▶ [Task objective]:
Whenever a line in the data contains "dasharray", show that line.

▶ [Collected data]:
________
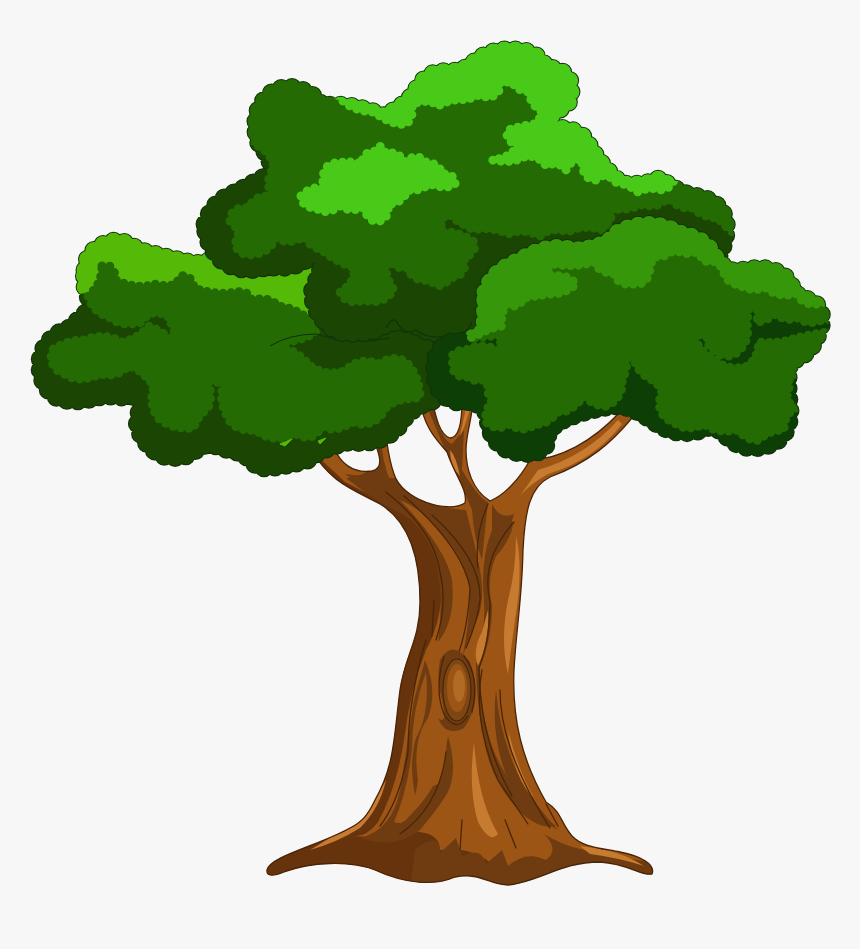
<!DOCTYPE html>
<html lang="en">
<head>
<meta charset="utf-8">
<title>Tree</title>
<style>
:root {
  --paper: #f7f7f7;
  --leaf-line: #12300a;
  --leaf-dark: #1a4503;
  --leaf-deep: #0d3e05;
  --leaf: #236b02;
  --leaf-lime: #55b908;
  --leaf-bright: #49c918;
  --leaf-fresh: #37970a;
  --bark: #9d5515;
  --bark-shade: #6e3c10;
  --bark-dark: #66330d;
  --bark-light: #c67b30;
  --bark-line: #4a2407;
}
html, body { margin: 0; background: var(--paper); overflow: hidden; }
svg { display: block; width: 860px; height: 949px; }
.edge { stroke-width: 17; stroke-dasharray: 0 11; stroke-linecap: round; stroke-linejoin: round; }
.rim { fill: var(--leaf-line); stroke: var(--leaf-line); stroke-width: 19; }
.cut { fill: #fff; stroke: #fff; }
.tone { stroke-width: 9; stroke-dasharray: 0 8; stroke-linecap: round; }
.dark { fill: var(--leaf-dark); }
.deep { fill: var(--leaf-deep); stroke: var(--leaf-deep); }
.mid { fill: var(--leaf); stroke: var(--leaf); }
.lime { fill: var(--leaf-lime); stroke: var(--leaf-lime); }
.bright { fill: var(--leaf-bright); stroke: var(--leaf-bright); }
.fresh { fill: var(--leaf-fresh); stroke: var(--leaf-fresh); }
.bark { fill: var(--bark); }
.shade { fill: var(--bark-shade); }
.bark-dark { fill: var(--bark-dark); }
.shine { fill: var(--bark-light); }
.grain { fill: none; stroke: var(--bark-line); stroke-width: 1.3; stroke-linecap: round; }
</style>
</head>
<body>
<svg viewBox="0 0 860 949" role="img" aria-label="Tree with a broad green crown and a brown trunk">
<defs>
  <path id="trunk" d="M310 448C330 482 350 488 380 504C410 522 420 560 420 602C420 640 405 655 400 690C394 735 395 765 375 800C368 815 362 822 350 828C320 845 270 856 267 870C266 877 274 876 284 872C310 862 350 860 375 870C405 884 435 886 455 877C480 872 490 885 508 885C540 882 560 862 600 862C630 864 640 876 652 874C656 864 640 856 620 852C600 848 582 847 572 836C560 822 562 812 546 802C522 760 512 720 514 670C516 630 522 600 523 550C525 510 530 487 550 477C590 462 612 442 632 418L632 400L620 412C592 442 560 459 530 460C520 478 505 495 490 501C472 490 466 468 466 450C466 434 472 420 473 400L462 400C462 425 458 438 450 438C440 435 436 418 432 400L420 400C424 430 440 443 447 452C456 478 468 490 465 503C448 514 402 500 394 474C389 460 388 450 386 436L374 440C380 456 384 468 372 471C352 474 340 462 334 448Z"/>
  <clipPath id="trunk-clip"><use href="#trunk"/></clipPath>

  <path id="left-crown" d="M85 270Q86 252 104 244Q120 236 138 250Q168 258 196 264L300 240L430 300L436 400Q412 406 402 422Q386 446 348 442Q318 450 308 460Q280 468 258 468Q246 452 228 450Q206 440 196 450Q182 462 160 455Q138 440 137 420Q142 404 143 392Q132 400 105 395Q72 406 54 396Q36 380 41 354Q50 334 70 328Q84 314 94 306Q82 292 85 270Z"/>
  <path id="top-crown" d="M205 224Q212 202 232 194Q252 184 273 172Q270 156 260 146Q252 128 259 108Q272 84 296 88Q316 94 322 106Q350 102 384 116Q408 104 416 90Q428 70 446 72Q462 72 472 64Q490 48 514 50Q538 50 546 68Q566 68 571 84Q572 98 566 106Q548 114 544 128Q576 126 586 140Q600 166 622 184Q648 186 660 178Q676 192 694 196Q722 200 726 222Q728 240 716 262L600 310L478 330Q440 340 420 328Q398 318 384 326Q368 336 338 332Q314 318 312 292Q318 278 324 260Q316 248 304 262Q286 270 268 266Q250 274 226 264Q206 248 205 224Z"/>
  <path id="right-crown" d="M485 292Q492 270 520 260Q548 242 574 250Q606 248 618 232Q650 216 682 234Q706 238 715 256Q728 276 744 270Q776 264 790 282Q796 300 812 300Q828 314 818 334Q812 354 790 362Q786 380 790 410Q790 440 766 446Q744 452 728 438Q714 422 702 430Q676 438 654 422Q630 404 612 406Q576 412 556 424Q544 436 546 448Q530 458 508 450Q488 440 488 416Q480 398 454 402Q436 394 435 374Q432 350 450 342Q472 342 484 330Z"/>

  <mask id="left-mask"><use href="#left-crown" class="edge cut"/></mask>
  <mask id="top-mask"><use href="#top-crown" class="edge cut"/></mask>
  <mask id="right-mask"><use href="#right-crown" class="edge cut"/></mask>
</defs>

<rect width="860" height="949" fill="#f7f7f7"/>

<g id="trunk-and-branches">
  <use href="#trunk" class="bark"/>
  <g clip-path="url(#trunk-clip)">
    <path class="bark-dark" d="M300 440L345 482Q400 510 412 520Q442 552 442 590Q440 625 426 650Q410 690 404 740Q396 790 378 822Q366 838 352 836Q380 838 400 832Q440 828 440 850Q470 846 492 864L520 890L260 890L260 860L350 820L390 700L420 600L400 530L300 470Z"/>
    <path class="shade" d="M345 474Q380 478 396 478Q420 508 466 510Q474 540 480 570Q486 600 476 622Q464 650 462 660Q470 620 470 590Q466 560 440 532Q424 510 400 500Q446 548 452 580Q456 620 438 642Q444 600 436 560Q420 516 380 498Z"/>
    <path class="shade" d="M424 400L432 400Q440 440 452 444L464 430L462 470Q480 500 488 502L482 560Q474 540 472 510Q458 476 446 452Z"/>
    <path class="shade" d="M492 504Q500 520 514 514Q506 540 496 556Q486 580 492 606Q492 640 480 666Q480 720 496 756Q514 796 556 826Q540 830 520 812Q490 780 484 740Q476 700 476 664Q486 630 484 600Q480 560 492 530Z"/>
    <path class="shade" d="M496 690Q500 740 522 782Q536 806 558 830Q528 814 510 784Q490 740 496 690Z"/>
    <path class="shade" d="M425 660Q438 690 428 718Q412 740 418 780Q414 812 398 826Q430 800 440 770Q446 750 448 736Q458 770 448 792Q440 806 420 830Q396 850 360 838Q392 830 400 790Q408 740 414 700Z"/>
    <path class="bark" d="M426 672Q412 710 412 748Q408 790 394 822Q408 828 416 800Q408 764 416 738Q430 714 426 672Z"/>
    <path class="bark" d="M446 740Q440 772 428 788L438 784Q448 764 446 740Z"/>
    <path class="shade" d="M415 849Q440 830 440 853L456 838L462 856Q482 846 486 864L502 850L508 866Q526 850 546 860Q560 850 544 834Q570 850 600 852Q630 860 654 862L654 890L410 890Z"/>
    <path class="shade" d="M486 574Q486 542 500 526Q516 512 512 530Q506 546 496 556Z"/>
    <path class="shine" d="M516 536Q516 570 508 600Q500 640 508 674Q512 640 518 600Q522 560 516 536Z"/>
    <path class="shine" d="M488 610Q490 640 478 666Q472 650 482 632Z"/>
    <path class="shine" d="M474 742Q478 800 498 834Q490 844 478 822Q468 790 474 742Z"/>
    <path class="shine" d="M508 730Q518 770 534 798Q514 780 508 730Z"/>
    <path class="shine" d="M386 780Q380 808 360 828Q338 842 310 850Q350 826 366 814Z"/>
    <path class="shine" d="M538 470Q586 456 618 420L622 424Q594 460 548 474Q530 484 520 496Z"/>
    <path class="shine" d="M450 450Q456 456 460 476Q450 466 450 450ZM466 408L470 408Q464 430 460 436Z"/>
    <path class="shine" d="M580 846Q620 850 644 866Q620 858 590 854Z"/>
    <path class="shade" d="M346 478Q384 508 408 516L396 494Q384 470 382 448L372 440Q386 474 346 478Z"/>
    <g class="grain">
      <path d="M386 492Q434 530 440 572Q448 604 436 640M404 496Q462 546 470 588Q468 630 456 660M432 515Q482 560 480 600Q478 620 466 648"/>
      <path d="M514 522Q480 560 490 602Q490 640 479 668Q480 740 512 796M488 504Q474 536 478 568M500 690Q500 750 550 828"/>
      <path d="M426 640Q408 700 408 752Q400 800 380 826M446 752Q440 806 400 834M482 670Q472 720 498 780L528 824M434 600L432 636M462 820L460 850M505 820L516 848M546 804L558 826"/>
    </g>
    <g id="knot">
      <path class="shade" d="M440 660Q452 638 470 662Q484 700 464 728Q446 738 438 718Q448 726 442 700Q436 680 440 660Z"/>
      <ellipse cx="457" cy="690" rx="14" ry="31" fill="#7d4713" stroke="#4a2407" stroke-width="1.2"/>
      <ellipse class="bark" cx="457" cy="688" rx="10" ry="24"/>
      <ellipse cx="459" cy="686" rx="6" ry="16" fill="#b06b25"/>
      <path class="grain" d="M444 656Q434 690 444 714Q456 734 468 716M464 656Q480 676 472 712"/>
    </g>
  </g>
  <use href="#trunk" fill="none" stroke="#4a2407" stroke-width="1.3"/>
</g>

<g id="left-foliage">
  <use href="#left-crown" class="edge rim"/>
  <g mask="url(#left-mask)">
    <rect class="dark" x="20" y="220" width="430" height="270"/>
    <path class="lime" d="M60 220H340V318L180 300L90 292L60 296Z"/>
    <path class="tone mid" d="M102 266Q114 262 116 280Q136 290 156 284Q176 290 180 276Q192 274 194 288Q218 296 236 292Q248 290 252 300Q270 296 278 306Q300 308 318 328Q312 340 274 344Q300 352 308 364Q326 378 346 370Q360 356 378 364Q398 352 410 366Q420 380 420 398Q396 398 386 408Q374 430 352 422Q334 434 322 426Q312 444 298 434Q270 444 256 430Q232 432 226 414Q218 398 224 382Q208 384 206 374Q214 396 208 408Q196 418 194 428Q172 430 158 418Q148 404 154 386Q140 368 128 366Q118 378 100 374Q78 384 64 374Q48 368 52 350Q66 340 84 340Q104 332 122 342Q140 338 148 326Q166 332 172 342L182 346Q172 330 170 318Q152 306 142 322Q120 328 108 316Q94 314 88 296Q102 284 102 266Z"/>
    <path fill="none" stroke="#12300a" stroke-width="1" d="M270 346Q290 334 316 334Q350 346 390 338"/>
    <path class="lime" d="M280 444l12-5-7 7zM318 441l8-3-6 6z"/>
  </g>
</g>

<g id="top-foliage">
  <use href="#top-crown" class="edge rim"/>
  <g mask="url(#top-mask)">
    <rect class="dark" x="180" y="30" width="570" height="320"/>
    <path class="tone mid" d="M240 70L560 30L760 180L738 236Q726 228 718 218Q704 218 692 208Q680 210 668 198Q656 210 644 204Q624 212 612 208Q612 224 602 230Q582 224 568 232Q552 226 540 236Q522 228 508 234Q490 226 474 230Q456 222 444 210Q444 226 436 232Q460 230 474 242Q478 252 464 258Q468 276 450 278Q440 292 430 280Q412 282 408 268Q396 270 386 258Q384 276 394 290Q382 306 364 300Q346 306 340 292Q356 282 354 268Q336 262 322 250Q308 246 304 236Q290 246 276 238Q268 254 254 254Q242 258 234 244Q244 232 230 222Q230 206 248 208Q256 194 272 196Q264 180 274 168Q272 154 258 146L240 130Z"/>
    <path class="tone bright" d="M326 84L346 104Q360 112 374 112Q392 126 406 124Q414 118 412 104Q430 98 438 106Q452 98 468 100Q478 92 488 98Q502 94 500 82L512 82Q516 90 528 92Q532 106 542 112Q540 120 534 124Q520 126 508 130Q504 142 518 144Q512 158 492 160Q514 164 526 156Q540 156 546 166Q558 160 566 170Q574 156 582 160Q582 180 596 180Q606 170 614 182Q628 184 638 192Q650 186 658 190Q670 190 674 180L680 160L600 90L560 30H420Z"/>
    <path class="tone bright" d="M301 196Q310 186 324 188Q320 172 330 164Q348 160 362 164Q362 152 374 152Q380 140 386 154Q398 150 404 162Q418 152 426 162Q440 164 442 174Q456 174 455 184Q446 190 430 184Q418 192 408 190Q402 204 388 204Q390 220 376 222Q366 218 364 208Q348 212 340 206Q326 216 316 208Q302 208 301 196Z"/>
    <path fill="none" stroke="#12300a" stroke-width="1.2" d="M386 328Q394 314 398 324Q406 336 416 330Q430 340 444 336Q464 340 472 322"/>
  </g>
</g>

<g id="right-foliage">
  <use href="#right-crown" class="edge rim"/>
  <g mask="url(#right-mask)">
    <rect class="deep" x="410" y="200" width="440" height="280"/>
    <path class="tone mid" d="M470 210H850V320Q836 318 822 320Q808 326 798 318Q784 322 776 314Q764 322 756 322Q762 308 750 304Q746 320 748 336Q740 358 724 356Q706 350 708 338Q694 334 692 326Q696 352 714 358Q726 372 748 366Q760 354 758 342Q780 344 796 338Q812 334 840 330L800 372Q786 376 790 386Q782 400 796 408Q784 414 784 430Q768 430 760 440Q748 442 738 430Q716 434 704 424Q688 432 676 424Q656 416 660 398Q666 390 652 380Q636 372 634 358Q624 348 626 338Q630 366 622 380Q624 396 608 406Q596 408 584 396Q570 414 558 412Q546 426 536 424Q522 434 510 424Q496 432 486 422Q484 410 492 402Q484 388 490 378Q474 384 466 376Q452 378 453 364Q448 350 466 350Q480 342 498 350Q500 338 510 334L474 338Z"/>
    <path class="tone fresh" d="M470 200H850V306Q828 300 818 304Q804 306 796 294Q778 298 766 288Q748 292 738 284Q728 286 722 268Q714 258 704 262Q698 248 686 254Q674 248 664 256Q652 254 650 268Q648 286 634 284Q618 286 614 274Q598 272 594 262Q574 268 554 264Q542 270 552 276Q568 274 576 284Q566 294 550 294Q534 296 524 298Q518 310 506 304Q500 316 502 326Q490 328 484 332L470 338Z"/>
  </g>
</g>
</svg>
</body>
</html>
________
▶ [Answer for this exercise]:
.edge { stroke-width: 17; stroke-dasharray: 0 11; stroke-linecap: round; stroke-linejoin: round; }
.tone { stroke-width: 9; stroke-dasharray: 0 8; stroke-linecap: round; }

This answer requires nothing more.